Understanding the consequences of invasive species on ecosystem functioning through changes in trophic interactions among species has received considerable interest over the past decade (Thébault 2003). Most of these studies have used stable isotopes to quantify changes in the trophic structure of communities (Cucherousset et al. 2012), as carbon (δ13C) and nitrogen (δ15N) can provide an accurate quantitative method for the study of the changes of nutritional structure in aquatic ecosystems (Bearhop et al. 2004). Recent methodological developments have facilitated the quantification of multiple facets of the trophic structure of communities, such as isotopic diversity metrics, i.e. trophic niche width (TA), isotopic richness (IRic), isotopic evenness (IEve), isotopic divergence (IDiv), isotopic dispersion (IDis), and isotopic uniqueness (IUni) (Jackson et al. 2011; Cucherousset and Villéger 2015). These metrics were widely used to assess the effects of biological invasions on a multitude facets of food webs and ecosystem functioning at both local and global scales (Zambrano et al. 2010; Walsworth et al. 2013; Spurgeon et al. 2014; Sagouis et al. 2015).
While theoretical and methodological approaches have been recently developed, empirical studies are still needed to assess the effects of biological invasions on the trophic structure of recipient communities. The changes in food webs described in the current study have serious implications for native fish populations and food resources. An increased understanding of the interactions between tilapia and native fish is necessary for fishery management in many regions. Our findings emphasized the need to implement proactive control efforts to restore invaded ecosystems, particularly during colonization and early stages of establishment, to avoid food web disruptions that may be difficult to reverse.

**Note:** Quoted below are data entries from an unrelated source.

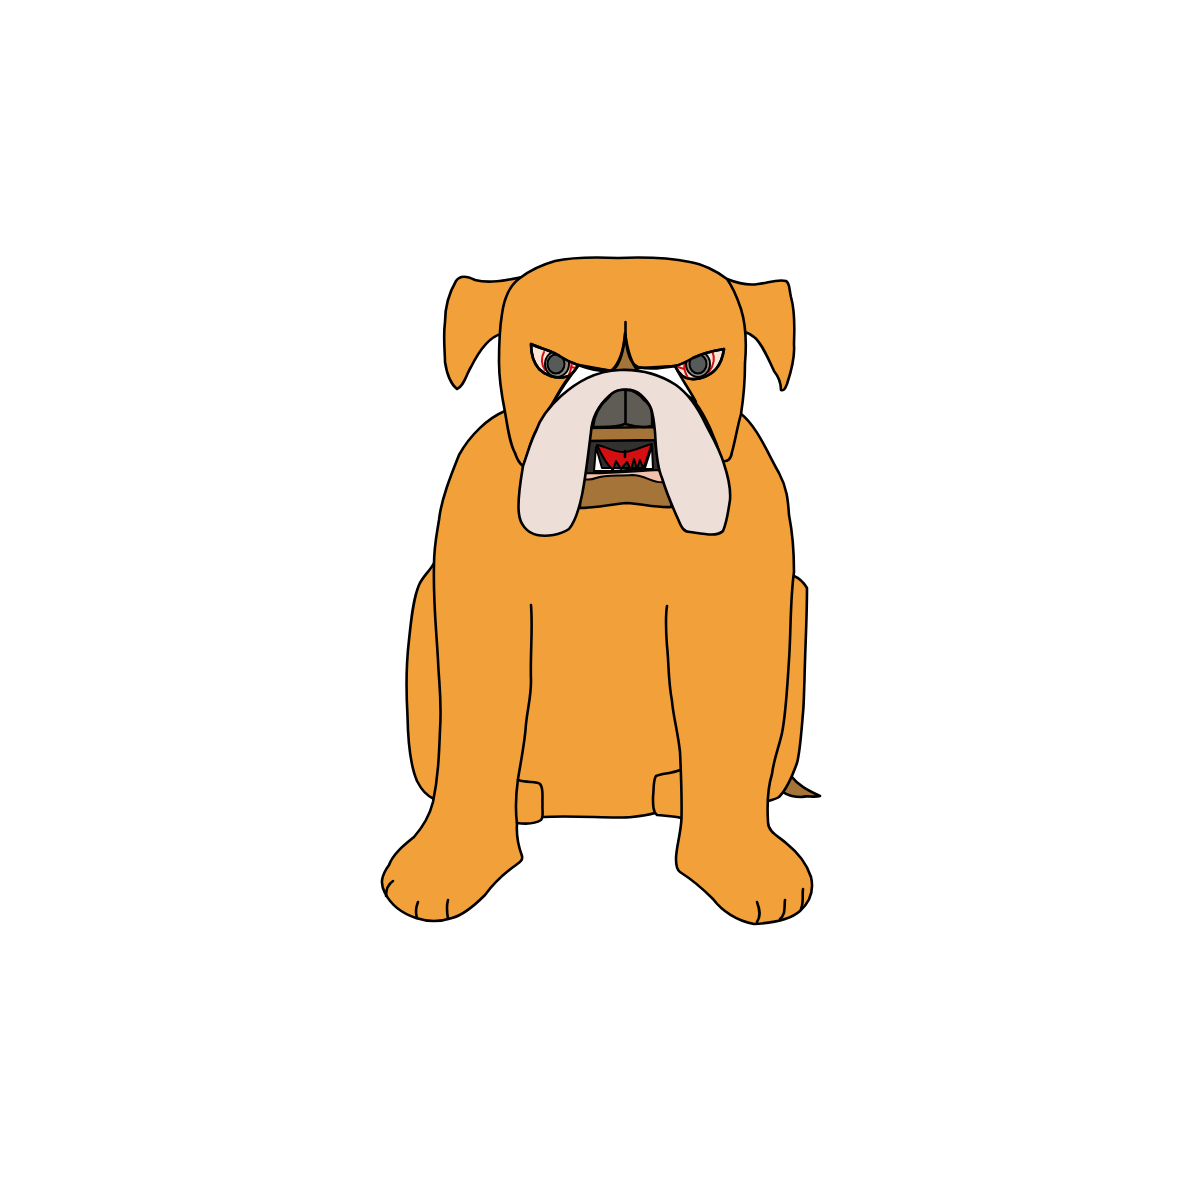
<!DOCTYPE html>
<html lang="en">
<head>
<meta charset="utf-8">
<title>Grumpy bulldog</title>
<style>
:root {
  --paper: #ffffff;
  --ink: #000000;
  --coat: #f2a03a;
  --shade: #a57439;
  --jowl: #eeded8;
  --eye-white: #fbe3d6;
  --nose: #5f5c56;
  --iris: #8f8c87;
  --pupil: #565a58;
  --mouth: #33312f;
  --tongue: #d40f12;
  --lip: #f3c0ab;
}
html, body { margin: 0; padding: 0; background: var(--paper); }
body { width: 1200px; height: 1200px; overflow: hidden; }
.artboard { display: block; width: 1200px; height: 1200px; }
.bulldog { stroke: var(--ink); stroke-width: 2.6; stroke-linejoin: round; stroke-linecap: round; fill: none; }
.coat { fill: var(--coat); }
.shade { fill: var(--shade); }
.jowl { fill: var(--jowl); }
.blaze { fill: var(--paper); }
.nose { fill: var(--nose); }
.mouth { fill: var(--mouth); }
.tooth { fill: var(--paper); stroke-width: 2; }
.tongue { fill: var(--tongue); stroke-width: 2; }
.lip { fill: var(--lip); stroke-width: 2; }
.eye-white { fill: var(--eye-white); }
.eye-rim { stroke: var(--tongue); stroke-width: 2; }
.iris { fill: var(--iris); stroke-width: 2; }
.pupil { fill: var(--pupil); stroke-width: 2; }
.fill-only { stroke: none; }
</style>
</head>
<body>
<svg class="artboard" viewBox="0 0 1200 1200" role="img" aria-label="Orange bulldog sitting with an angry scowl">
  <defs>
    <clipPath id="left-eye-shape"><path d="M531 344C541 349 552 350 561 357C567 361 572 363 578 365C575 371 571 376 565 377C555 379 545 375 539 369C533 362 531 353 531 344Z"/></clipPath>
    <clipPath id="right-eye-shape"><path d="M724 349C712 351 701 354 693 358C688 361 683 364 675 366C679 374 684 379 691 379C701 380 711 375 716 369C721 363 723 356 724 349Z"/></clipPath>
  </defs>
  <g class="bulldog">
    <g id="tail">
      <path class="shade" d="M791 776C798 785 807 790 820 796C813 798 807 795 802 797C794 797 788 796 783 792Z"/>
    </g>

    <g id="haunches">
      <path class="coat" d="M434 563C430 571 423 576 419 585C413 599 411 621 409 640C406 665 406 690 407.500 716C408 743 411 767 417 781C421 789 427 796 434 799L470 780L470 570Z"/>
      <path class="coat" d="M794 576C799 578 804 583 807 588C807 620 805 650 804.500 680C804 690 804 703 803 713C801 736 800 752 797 763C792 777 787 789 779 797C776 799 772 800 768 801L740 780L750 590Z"/>
    </g>

    <g id="body">
      <path class="coat fill-only" d="M505 411C488 418 470 435 459 455C451 475 441 500 439 520C437 533 434 545 434 565C433 600 436 625 438 660C439 685 442 700 440 730C439 757 438 778 433 802C429 818 421 829 414 837C403 846 393 854 389 865C381 876 380 884 385 893C392 907 404 914 416 918C428 922 440 922 452 918C464 915 476 904 485 895C496 880 506 872 516 865C520 862 523 860 522 856C519 848 516 838 517 824C527 825 537 823 542 818C575 816 615 820 655 814L681 818C681 833 676 848 676 859C676 865 677 870 680 872C691 879 703 889 713 899C722 911 737 921 754 924C772 923 790 920 800 911C810 902 814 890 811 877C806 861 796 851 786 843C778 836 768 832 768 822C767 805 767 790 772 774C776 758 779 747 782 733C788 690 789 640 794 570C794 550 793 535 789 515C788 500 787 488 779 473C767 452 757 426 740 413Z"/>
      <path d="M505 411C488 418 470 435 459 455C451 475 441 500 439 520C437 533 434 545 434 565C433 600 436 625 438 660C439 685 442 700 440 730C439 757 438 778 433 802C429 818 421 829 414 837C403 846 393 854 389 865C381 876 380 884 385 893C392 907 404 914 416 918C428 922 440 922 452 918C464 915 476 904 485 895C496 880 506 872 516 865C520 862 523 860 522 856C519 848 516 838 517 824C515 808 516 793 518 779C521 760 525 742 526 724C528 706 531 697 531 681C530 654 533 631 531 605"/>
      <path d="M740 413C757 426 767 452 779 473C787 488 788 500 789 515C793 535 794 550 794 572C790 600 791 633 789 660C787 690 786 713 782 733C779 747 774 758 772 774C767 790 767 805 768 822C768 832 778 836 786 843C796 851 806 861 811 877C814 890 810 902 800 911C790 920 772 923 754 924C737 921 722 911 713 899C703 889 691 879 680 872C677 870 676 865 676 859C676 848 681 833 681.500 818C682 795 681 773 680 752C678 733 673 715 672 701C668 680 669 664 667 646C666 632 665 619 667 606"/>
      <path d="M543 817C575 815 614 819 632 817C641 816 648 815 655 813"/>
      <path d="M518 780C527 783 537 781 540 784C544 788 542 797 542.500 804C542 811 544 817 541 820C535 824 525 824 517 823"/>
      <path d="M680 770C671 774 662 773 656 776C653 780 654 789 653 797C653 805 653 812 657 815C665 816 674 816 681 818"/>
    </g>

    <g id="toes">
      <path d="M393 881C387 885 386 890 386 896M418 902C416 907 415 912 417 918M448 900C446 907 447 913 448 919"/>
      <path d="M757 902C760 910 761 916 757 922M785 900C784 907 786 914 780 919M803 889C802 895 804 902 801 909"/>
    </g>

    <g id="ears">
      <path class="coat" d="M522 277C507 280 490 284 475 280C467 276 460 275 456 281C449 293 445 309 445 322C443 337 445 352 445 362C447 375 452 385 457 389C464 386 466 375 471 367C478 353 489 337 501 334Z"/>
      <path class="coat" d="M727 279C737 283 747 286 758 284C768 283 777 279 786 281C790 283 789 289 791 297C796 315 794 332 794 345C795 358 791 372 787 384C785 389 784 391 781 390C781 382 778 376 774 371C768 358 761 342 754 337C751 334 748 333 745 332Z"/>
    </g>

    <g id="chin">
      <path class="shade" d="M580 476L665 470L672 507C656 508 643 504 627 503C612 504 597 508 580 508Z"/>
    </g>

    <g id="head">
      <path class="coat" d="M523 466C528 455 531 440 536 431C543 417 552 405 556 397C562 386 570 375 577 366L613 371L636 370L674 366C680 377 689 389 695 402C705 415 716 439 722 461C728 462 731 459 732 452C735 442 737 428 741 414C744 395 745 380 745 363C747 340 745 322 741 309C737 297 732 286 727 279C717 271 702 264 690 262C665 257 640 257 618 258C595 257 573 257 555 261C541 265 529 271 520 278C510 285 504 299 502 314C499 332 499 350 499 362C499 380 502 397 505 412C508 430 510 444 515 453C517 459 520 464 523 466Z"/>
      <path class="blaze" d="M579 365C571 375 562 387 554 402L580 385L670 382L696 402C689 389 682 380 675 366L640 368L612 371Z"/>
      <path class="shade" d="M625 333C624 347 621 362 611 371L638 371C630 362 627 347 625 333Z"/>
    </g>

    <g id="left-eye">
      <path class="eye-white" d="M531 344C541 349 552 350 561 357C567 361 572 363 578 365C575 371 571 376 565 377C555 379 545 375 539 369C533 362 531 353 531 344Z"/>
      <g clip-path="url(#left-eye-shape)">
        <path class="eye-rim" d="M544 352C541 358 541 364 545 370M572 362C571 368 571 372 568 376M571 367L576 368"/>
        <ellipse class="iris" cx="557" cy="364" rx="12" ry="13"/>
        <ellipse class="pupil" cx="556" cy="364" rx="8.500" ry="9.500"/>
      </g>
      <path d="M531 344C541 349 552 350 561 357C567 361 572 363 578 365C575 371 571 376 565 377C555 379 545 375 539 369C533 362 531 353 531 344Z"/>
    </g>
    <g id="right-eye">
      <path class="eye-white" d="M724 349C712 351 701 354 693 358C688 361 683 364 675 366C679 374 684 379 691 379C701 380 711 375 716 369C721 363 723 356 724 349Z"/>
      <g clip-path="url(#right-eye-shape)">
        <path class="eye-rim" d="M712 351C715 357 714 365 709 372M685 362C683 368 685 373 688 378M678 367L684 369"/>
        <ellipse class="iris" cx="698" cy="364" rx="12" ry="13"/>
        <ellipse class="pupil" cx="698" cy="364" rx="8.500" ry="9.500"/>
      </g>
      <path d="M724 349C712 351 701 354 693 358C688 361 683 364 675 366C679 374 684 379 691 379C701 380 711 375 716 369C721 363 723 356 724 349Z"/>
    </g>

    <g id="brow">
      <path d="M578 365C589 369 600 372 611 371C621 367 624 347 625.500 333L625.500 322L625.500 333C626 347 629 363 638 367C651 370 663 368 675 366"/>
    </g>

    <g id="mouth">
      <path class="mouth" d="M587 440L655 440L660 472L585 474Z"/>
      <path class="tooth" d="M596 447L594 471L614 471L640 469L653 469L652 446L645 468L602 468Z"/>
      <path class="tongue" d="M597 445C605 446 615 453 625 452C635 451 643 446 652 444C648 453 647 461 643 468L640 460L637 469L634 459L631 470L627 462L621 469L616 461L613 470C606 464 601 454 597 445Z"/>
      <path d="M625 451L625 457"/>
      <path class="lip" d="M585 473C605 474 635 471 659 470L664 482C653 484 646 475 632 475C617 476 605 475 596 478C591 480 588 480 584 479Z"/>
      <path class="shade" d="M588 428L656 427L658 440L588 441Z"/>
    </g>

    <g id="jowls">
      <path class="jowl" d="M523 466C528 452 531 440 536 431C541 416 551 405 561 396C577 382 595 371 620 370C645 369 662 376 676 385C690 395 699 410 706 425C713 438 720 450 724 464C728 476 731 488 730 500C728 512 727 522 723 531C717 537 704 534 690 532C683 532 681 526 678 519C673 508 666 491 662 478C656 464 656 446 655 432C653 410 651 404 641 395C634 388 618 387 609 396C598 406 592 417 591 432C588 455 586 475 582 495C579 509 575 522 569 529C560 535 547 537 537 535C527 533 520 524 519 514C517 500 521 478 523 466Z"/>
    </g>

    <g id="nose">
      <path class="nose" d="M593 427C594 413 601 404 609 397C613 391 620 389 627 390C635 390 640 395 644 400C651 405 653 411 652 426C643 428 635 427 625 424C616 428 605 427 593 427Z"/>
      <path d="M625.500 391L625.500 424"/>
    </g>
  </g>
</svg>
</body>
</html>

As tilapia is a commercially important species, its introduction cannot be banned, and so the strictest supervision of this species is required.